Vintage Levi's 503zxx toddler jeans
Maker - Levi's
Era - Late 1950s
Acquired - by Second Sunrise in 2017
This week we wanted to show you a cute garment. This pair of miniature Levi's jeans were produced in the 50s to be worn by a small child! They're a part of the post war American era when denim was rapidly becoming more and more popular, and the casual style synonymous with the blue cotton twill fabric was getting more accepted to wear.
Earlier this year our friend Niklas Jönsson wrote me to say that he had found an interesting garment for sale on the Swedish auction site Tradera, known as the "Swedish Ebay". Due to the fact that jeans were'nt popular in Sweden until the late 60s chances are very small thet you'd stumble upon vintage denim older than that here. But this time there was actually a interesting garment showing up! The previous owner got this pair of jeans when he was a child in the early 60s.
On the front of the jeans you can see that the knees have some minor wear. Our guess is that this pair hasn't been worn all that much and that they were washed only a few times. From the 60s up to 2017 they were stowed away in a box until they found a new home in our archive.
The interesting part of the toddler version of the Levis jeans is that they are made like smaller versions of the 501 jeans, sharing the same fabric and details, only made in a smaller scale!
The leather patch is still intact. Barely visible, printed in red, is the picture of the tug of war between two horses trying to rip apart a pair of Levi's jeans. This trademark is known as the "Two Horse Brand", first printed on a patch by Levi's in 1890 and still in use today.
The leather used on these older jeans was not processed in the same way as they are today, where chrome and other products will help it withstand wear and also make it resistant to washing in higher temperatures. One can argue whether this is positive or not since these kind of leathers have a bigger negative effect on the environment. I personally kind of like the idea of branding being visible when the product is new, but that it will come off with time and wear and that eventually, only traces will show where the branding used to be. Anyway, the leather patches on older denim garments are usually referred to as "beef jerky" or "jerky tag" due to the fact that they will shrink and dry out when washed a few times. You can still see that this model is known as Lot 503ZXX, the children's version of the 501, and the "Z" lets us know that this pair has a Zipper fly, just like the 501's from this era. XX stands for "extra heavy denim" and these ones are in size Waist 22 Length 20.
When it comes to the Red Tab it's the same as the ones used on the 501 and the only thing that's a little bit strange on this pair is that the Red Tab is a double sided, meaning that the text LEVi'S is written on both sides of the red tab. If we are to believe what is said when it comes to determining the age of a pair of Levi's 501, the Red Tab on a pair of 501z from 1954 should have a single sided Red Tab and the double sided was introduced in 1958 with the new paper tag a few years earlier. So that points us to dating this pair of toddlers jeans to around 1958.
Through the years I have seen a lot of details on jeans that does'nt really match what I know about the year it was used, and I have stopped being laying heavy focus on learning exactly when something changed. I think it's more interesting to know why they evolved and what details that has survived up until today than to know every exact date of the denim history.
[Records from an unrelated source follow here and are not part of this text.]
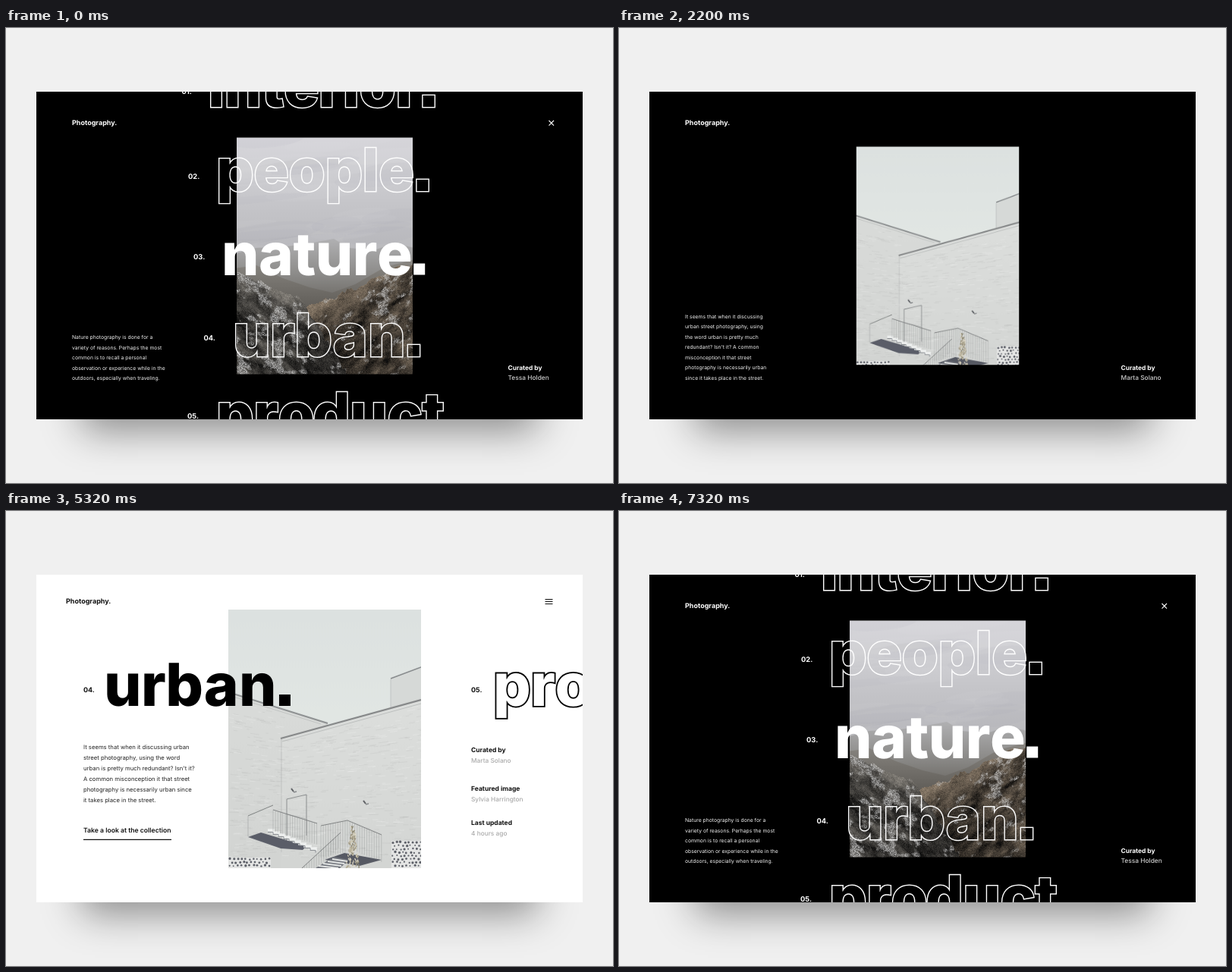
An HTML page with a canvas that plays this animation: 800 by 600 pixels, repeating every 7360 ms.

```html
<!DOCTYPE html>
<html lang="en">
<head>
<meta charset="utf-8">
<title>Photography</title>
<style>
html, body { margin: 0; width: 100%; height: 100%; overflow: hidden; background: #f0f0f0; }
canvas { position: absolute; left: 40px; top: 84px; box-shadow: 0 75px 48px -60px rgba(0, 0, 0, .42); }
</style>
</head>
<body>
<canvas id="stage"></canvas>
<script>
const LOOP = 7360, CX = 420, CY = 300.4;
const clamp = p => Math.max(0, Math.min(1, p));
const span = (t, from, to) => clamp((t - from) / (to - from));
const lerp = (a, b, p) => a + (b - a) * p;
const smooth = p => p * p * (3 - 2 * p);
const quad = p => p < .5 ? 2 * p * p : 1 - 2 * (1 - p) ** 2;
const cubic = p => p < .5 ? 4 * p ** 3 : 1 - 4 * (1 - p) ** 3;

// Every surface is addressed in page coordinates; (x, y) is its top left corner.
function surface(x, y, w, h, canvas = document.createElement('canvas')) {
  canvas.width = w;
  canvas.height = h;
  const c = canvas.getContext('2d');
  c.textRendering = 'geometricPrecision';
  c.translate(-x, -y);
  return c;
}
const ctx = surface(40, 84, 720, 432, document.getElementById('stage'));
const layer = surface(40, 84, 720, 432);

let seed = 7;
const rnd = (a = 0, b = 1) => {
  seed = (seed * 1664525 + 1013904223) % 4294967296;
  return a + (b - a) * seed / 4294967296;
};

function path(c, ...pts) {
  c.beginPath();
  for (let i = 0; i < pts.length; i += 2) c.lineTo(pts[i], pts[i + 1]);
}
function poly(c, fill, ...pts) {
  path(c, ...pts);
  c.fillStyle = fill;
  c.fill();
}
function line(c, color, width, ...pts) {
  path(c, ...pts);
  c.strokeStyle = color;
  c.lineWidth = width;
  c.stroke();
}
function gradient(c, y0, y1, ...colors) {
  const g = c.createLinearGradient(0, y0, 0, y1);
  colors.forEach((color, i) => g.addColorStop(i / (colors.length - 1), color));
  return g;
}

const hash = (x, y) => {
  const v = Math.sin(x * 127.1 + y * 311.7) * 43758.5453;
  return v - Math.floor(v);
};
function noise(x, y) {
  const i = Math.floor(x), j = Math.floor(y), u = smooth(x - i), v = smooth(y - j);
  return lerp(lerp(hash(i, j), hash(i + 1, j), u), lerp(hash(i, j + 1), hash(i + 1, j + 1), u), v);
}
const fbm = (x, y) => noise(x, y) * .5 + noise(x * 2.1, y * 2.1) * .3 + noise(x * 4.3, y * 4.3) * .2;

function paintValley() {
  const c = surface(293, 130, 254, 341);
  c.fillStyle = gradient(c, 130, 300, '#d8d7dc', '#cfcfd3', '#c3c3c7', '#b9b9bc');
  c.fillRect(293, 130, 254, 341);
  for (let i = 0; i < 30; i++) {
    c.fillStyle = i % 2 ? 'rgba(255,255,255,.03)' : 'rgba(110,110,120,.03)';
    c.beginPath();
    c.ellipse(rnd(293, 547), rnd(140, 280), rnd(30, 90), rnd(4, 12), -.1, 0, 7);
    c.fill();
  }
  poly(c, gradient(c, 278, 370, '#b1b1b3', '#8d8c8a', '#65625d'),
    293, 300, 330, 290, 370, 288, 405, 283, 432, 278, 452, 290, 485, 293, 512, 284, 547, 292, 547, 471, 293, 471);
  poly(c, gradient(c, 305, 380, '#8b8883', '#595651'),
    293, 318, 330, 313, 365, 330, 400, 342, 430, 349, 460, 338, 500, 315, 547, 303, 547, 471, 293, 471);

  // Two noisy slopes meet in the valley; snow gathers on the gullies.
  for (let x = 293; x < 547; x++) {
    const rough = fbm(x / 14, 3) * 14 - 7;
    const leftTop = 320 + (x - 304) * .42 + rough, rightTop = 309 + (536 - x) * .42 + rough;
    for (let y = 300; y < 471; y++) {
      const left = x < 400 + (y - 375) * .6 + rough, top = left ? leftTop : rightTop;
      if (y < top) continue;
      const down = left ? (x * .75 + y * .66) / 22 : (y * .66 - x * .75) / 22;
      const across = left ? (y * .75 - x * .66) / 9 : (y * .75 + x * .66) / 10;
      const relief = fbm(down, across), grain = hash(x, y);
      const cover = left ? .5 + (x - 304) * .0008 : .63 - span(x, 450, 530) * (1 - span(y, 360, 420)) * .1;
      const snow = span(fbm(down * 1.7 + 9, across), cover, cover + .14) * (.25 + grain * .75);
      const depth = span(y - top, 0, 45), deep = 1 - .35 * clamp(1 - Math.abs(x - 430) / 90);
      const light = lerp(108, 62 * deep, depth) + (relief - .5) * 120 * deep + (grain - .5) * 28;
      const tint = left ? [1, .97, .92] : [1.12, 1, .86];
      const [r, g, b] = tint.map(k => lerp(Math.max(14, light * k), 205, snow * .8));
      c.fillStyle = `rgb(${r},${g},${b})`;
      c.fillRect(x, y, 1, 1);
    }
  }
  return c.canvas;
}

function dots(c, x0, y0, x1, y1) {
  c.fillStyle = '#e4e5e4';
  c.fillRect(x0, y0, x1 - x0, y1 - y0);
  c.fillStyle = '#5b5e66';
  for (let y = y0 + 2, row = 0; y < y1; y += 4.4, row++)
    for (let x = x0 + 2 + row % 2 * 2.5; x < x1; x += 5.2) {
      c.beginPath();
      c.arc(x + rnd(-.9, .9), y + rnd(-.8, .8), rnd(.9, 1.7), 0, 7);
      c.fill();
    }
}

function railing(c, x0, y0, x1, y1, drop) {
  line(c, '#77797a', .9, x0, y0, x1, y1);
  for (let x = x0; x <= x1; x += 3.2) {
    const y = lerp(y0, y1, (x - x0) / (x1 - x0));
    line(c, 'rgba(120,123,126,.55)', .5, x, y, x, y + drop);
  }
}

function paintBuilding() {
  const c = surface(293, 130, 254, 341);
  c.fillStyle = gradient(c, 130, 290, '#dce1e0', '#e2e7e4');
  c.fillRect(293, 130, 254, 341);
  poly(c, '#d6d9d7', 507, 262, 507, 222, 547, 207, 547, 262);
  line(c, '#85888a', 1.6, 507, 221, 547, 206);
  line(c, '#b9bcbc', .8, 507, 222, 507, 262);
  poly(c, gradient(c, 240, 471, '#d9dbd9', '#d2d4d2'), 293, 239, 424, 280, 424, 471, 293, 471);
  line(c, '#8d9091', 2, 293, 239, 424, 280);
  line(c, '#c1c4c3', 1, 293, 243, 415, 281);
  poly(c, gradient(c, 250, 471, '#dcdedc', '#d8dad8', '#d3d5d3'), 363, 301, 547, 250, 547, 471, 363, 471);
  line(c, '#858788', 2.2, 362, 300, 547, 249);
  line(c, '#bcbfbe', 1, 364, 304, 547, 254);
  line(c, '#bfc1c0', 1, 363, 301, 363, 450);
  for (let i = 0; i < 800; i++) {
    const x = rnd(293, 547), y = rnd(250, 460), left = x < 363;
    const roof = left ? 245 + (x - 293) * .32 : 306 - (x - 363) * .277;
    if (y < roof) continue;
    const slope = (left ? .22 : -.2) * (420 - y) / 180, len = rnd(3, 14);
    line(c, i % 3 ? 'rgba(135,139,138,.16)' : 'rgba(255,255,255,.3)', .7, x, y, x + len, y + len * slope);
  }
  // Door, lamps, stairs
  line(c, '#8b8e8f', 1, 370, 434, 370, 380, 396, 374, 396, 428);
  line(c, '#a9acab', .7, 370, 400, 396, 406);
  for (const [x, y] of [[379, 369], [474, 385]]) {
    line(c, '#5c5f63', 2, x - 3, y - 3, x, y + 1);
    line(c, '#85888a', 1.6, x, y + 2, x + 4, y + 1);
  }
  poly(c, '#5a5d68', 319, 430, 336, 424, 396, 442, 391, 447, 362, 445);
  const steps = [345, 421];
  for (let i = 0, x = 345, y = 421; i < 9; i++) steps.push(x += 7, y, x, y += 3);
  line(c, '#eef0ef', 3.6, ...steps);
  line(c, '#777a80', .8, ...steps.map((v, i) => i % 2 ? v + 2.5 : v));
  line(c, '#737677', .9, 319, 402, 352, 388);
  railing(c, 352, 394, 410, 412, 28);
  line(c, '#a0a3a3', .6, 319, 402, 319, 429);
  poly(c, '#565963', 420, 460, 446, 451, 495, 460, 466, 468);
  railing(c, 415, 415, 450, 408, 42);
  railing(c, 450, 408, 495, 427, 36);
  railing(c, 390, 471, 441, 424, 18);
  poly(c, '#70737b', 408, 471, 432, 456, 452, 460, 440, 471);
  for (let i = 0; i < 4; i++) line(c, '#e6e8e7', 2, 412 + i * 6, 468 - i * 3, 438 + i * 4, 471 - i * 3);
  dots(c, 293, 457, 349, 471);
  dots(c, 508, 435, 547, 471);
  for (let i = 0; i < 130; i++) {
    const y = rnd(418, 471), r = 2 + (y - 418) * .13, x = 457 + rnd(-r, r);
    line(c, ['#c9c2ab', '#a59d87', '#dcd7c6', '#8d8875'][i % 4], 1.3, x, y, x + rnd(-2, 2), y - 3);
  }
  return c.canvas;
}

const valley = paintValley(), building = paintBuilding();

function photo(img, w, h, scale, alpha = 1) {
  if (!alpha) return;
  ctx.save();
  ctx.globalAlpha = alpha;
  ctx.beginPath();
  ctx.rect(CX - w / 2, CY - h / 2, w, h);
  ctx.clip();
  ctx.drawImage(img, CX - 127 * scale, CY - 170.5 * scale, 254 * scale, 341 * scale);
  ctx.restore();
}

function text(str, x, y, size, weight, color, alpha = 1) {
  if (!alpha) return;
  ctx.globalAlpha = alpha;
  ctx.font = `${weight} ${size}px Inter, sans-serif`;
  ctx.fillStyle = color;
  ctx.fillText(str, x, y);
  ctx.globalAlpha = 1;
}
const lines = (list, x, y, step, size, color, alpha) =>
  list.forEach((s, i) => text(s, x, y + i * step, size, 400, color, alpha));

// Large word with a square full stop; shift(i) moves each letter inside the line's mask.
function word(str, left, base, color, outline, shift = () => 0, tilt = 0) {
  const c = layer, bottom = base + (str.includes('p') ? 19 : 10);
  c.clearRect(0, 0, 800, 600);
  c.save();
  c.font = '800 78px Inter, sans-serif';
  c.letterSpacing = '-0.5px';
  c.lineJoin = 'miter';
  c.miterLimit = 3;
  c.translate(left, bottom);
  c.rotate(tilt * Math.PI / 180);
  c.translate(-left, -bottom);
  c.beginPath();
  c.rect(left - 10, base - 64, 500, bottom - base + 64);
  c.clip();
  const draw = mode => [...str].forEach((ch, i) => {
    const x = left - 1 + c.measureText(str.slice(0, i)).width, y = base + shift(i);
    if (ch === '.') c[mode + 'Rect'](x + 4, y - 15, 15, 15);
    else c[mode + 'Text'](ch, x, y);
  });
  c.fillStyle = c.strokeStyle = color;
  if (outline) {
    c.lineWidth = outline * 2;
    draw('stroke');
    c.globalCompositeOperation = 'destination-out';
  }
  draw('fill');
  c.restore();
  ctx.drawImage(c.canvas, 40, 84);
}

const rows = [
  // label, word, label x, word x, baseline, label centre above baseline
  ['01.', 'interior.', 231.5, 267, 104, 20],
  ['02.', 'people.', 240, 278, 215, 19],
  ['03.', 'nature.', 247, 285, 325.5, 24],
  ['04.', 'urban.', 260.5, 300, 433, 24],
  ['05.', 'product.', 239, 278, 536.5, 24.5]
];
function list(scroll, active, shift, alpha) {
  rows.forEach(([label, str, lx, x, y, up], i) => {
    const base = y - scroll;
    if (base < 60) return;
    word(str, x, base, '#fff', i === active ? 0 : 1.4, shift);
    text(label, lx, base - up + 3.4, 9.4, 700, '#fff', alpha);
  });
}

const natureText = ['Nature photography is done for a', 'variety of reasons. Perhaps the most',
  'common is to recall a personal', 'observation or experience while in the', 'outdoors, especially when traveling.'];
const urbanText = ['It seems that when it discussing', 'urban street photography, using', 'the word urban is pretty much',
  'redundant? Isn\'t it? A common', 'misconception it that street', 'photography is necessarily urban',
  'since it takes place in the street.'];
const urbanWide = ['It seems that when it discussing urban', 'street photography, using the word',
  'urban is pretty much redundant? Isn\'t it?', 'A common misconception it that street',
  'photography is necessarily urban since', 'it takes place in the street.'];

function darkTexts(t) {
  const gone = 1 - span(t, 2360, 2800);
  const first = 1 - span(t, 800, 1060), second = span(t, 1040, 1480) * gone;
  lines(natureText, 87, 410, 13.5, 6.8, '#f2f2f2', first);
  lines(urbanText, 87, 382.7, 13.5, 6.8, '#f2f2f2', second);
  text('Curated by', 661.5, 451, 8.4, 700, '#fff', gone);
  text('Tessa Holden', 661.5, 464.3, 8.4, 500, '#ccc', first);
  text('Marta Solano', 661.5, 464.3, 8.4, 500, '#ccc', second);
  ctx.globalAlpha = 1 - span(t, 1600, 2000);
  line(ctx, '#fff', 1.1, 715.5, 122, 722, 128.6);
  line(ctx, '#fff', 1.1, 722, 122, 715.5, 128.6);
  ctx.globalAlpha = 1;
}

function darkTitles(t) {
  const rise = (start, step, dur) => i => 84 * quad(span(t - i * step, start, start + dur));
  if (t < 780) {
    const out = rise(40, 35, 420);
    list(0, 2, i => -out(i), 1 - span(t, 300, 700));
  } else if (t < 1590) {
    const enter = rise(780, 30, 380);
    list(112, 3, i => 84 - enter(i), span(t, 860, 1200));
  } else if (t < 2400) {
    const out = rise(1600, 35, 450);
    list(112, 3, i => -out(i), 1 - span(t, 1800, 2200));
  }
}

function lightPanel(t) {
  const top = 84 + (t < 4600 ? 432 * 2 ** (-10 * span(t, 3200, 4600)) : 0);
  ctx.save();
  ctx.beginPath();
  ctx.rect(40, top, 720, 516 - top);
  ctx.clip();
  ctx.fillStyle = '#fff';
  ctx.fillRect(40, 84, 720, 432);
  text('Photography.', 79, 122, 9, 700, '#111');
  for (const y of [116.5, 119.5, 122.5]) line(ctx, '#111', 1, 710.5, y, 720.5, y);
  lines(urbanWide, 102, 314.3, 14, 7.7, '#222');
  text('Take a look at the collection', 102, 423.5, 8.65, 600, '#111');
  line(ctx, '#111', 1.2, 102, 433.3, 218, 433.3);
  [['Curated by', 'Marta Solano', 318.2], ['Featured image', 'Sylvia Harrington', 369], ['Last updated', '4 hours ago', 414.4]]
    .forEach(([head, value, y]) => {
      text(head, 613, y, 8.5, 700, '#111');
      text(value, 613, y + 13.6, 8.3, 500, '#aaa');
    });
  text('05.', 613, 239.2, 9, 700, '#111');
  word('product.', 643, 257, '#000', 1.8);
  ctx.restore();
}

function scene(t) {
  ctx.fillStyle = '#000';
  ctx.fillRect(40, 84, 720, 432);
  text('Photography.', 87, 128, 9, 700, '#fff');
  if (t > 3200) lightPanel(t);

  if (t < 3040) {
    const p = cubic(span(t, 1600, 2800)), w = lerp(232, 197, p), h = lerp(312, 264, p);
    const scale = lerp(1, .775, p), swap = smooth(span(t, 400, 1100));
    if (swap < 1) photo(valley, w, h, scale);
    photo(building, w, h, scale, swap);
    darkTitles(t);
    darkTexts(t);
  } else {
    const scale = lerp(.775, 1, cubic(span(t, 3040, 3760)));
    photo(building, 254 * scale, 341 * scale, scale);
    if (t > 3340) {
      const enter = i => 80 * (1 - quad(span(t - i * 63, 3348, 4048)));
      word('urban.', 130, 257, '#000', 0, enter, 5 * (1 - quad(span(t, 3348, 4348))));
    }
    text('04.', 102, 239.2, 9, 700, '#111', span(t, 4520, 4680));
  }
}

function frame(now) {
  const t = now % LOOP, back = t >= 6720;
  scene(back ? 0 : t);
  const veil = back ? (1 - span(t, 6720, 7320)) ** 2 : smooth(span(t, 6240, 6700));
  if (veil) {
    ctx.fillStyle = `rgba(255,255,255,${veil})`;
    ctx.fillRect(40, 84, 720, 432);
  }
  requestAnimationFrame(frame);
}
frame(0);
</script>
</body>
</html>
```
The coin pocket, previously used as a watch pocket on the early versions of waist overalls. This pocket looks like a tiny version of the ones on jeans for grownups but I can't think of anything so small that could be usable to store in this tiny pocket!
There is also a line of selvage in the coin pocket, just like there was on a pair of 501's from that time.
The top button on the toddler jeans is however changed into a snap button rather then the regular button and button hole that you will find on the 501. This just made it easier to button and unbutton the jeans.
When you unbutton the jeans you also find the signature "V-stitch", the V-shaped end of the seam that goes on top of the lining. This was just an effective way to end the seam but it also became one of the details that's strongly associated with a pair of vintage Levi's and today it's used by many brands. I would say that copying this kind of seam is a way to show that you know your history and that the nice details don't necessary have to be what first meets the eye.
The Talon zipper is in normal scale.
Fastening the back pockets we find the so called "Hidden rivets". Rivets were used for fastening the back pockets since the start of the brand in 1873 and up until 1937 the rivets were exposed. After complaints about the rivets scratching up upholstery Levi's came up with the idea of hiding them and started marketing them by saying "The rivets are still there". In 1966 Levis decided to stop making riveted back pockets and that has been the standard up un til this day.
On the legs we find the selvage edges. It still amazes me that they actually made the toddlers jeans with selvage and Im curious to know what they did with the fabric that must have been in excess between the edges of the fabric. If somebody knows, please write us a comment and the same goes if you think I missed something telling the story of this tiny and adorable pair of jeans!
Last week we changed subject from vintage clothing to vintage sewing machines and if you think that might be of interest you can read more about it right here!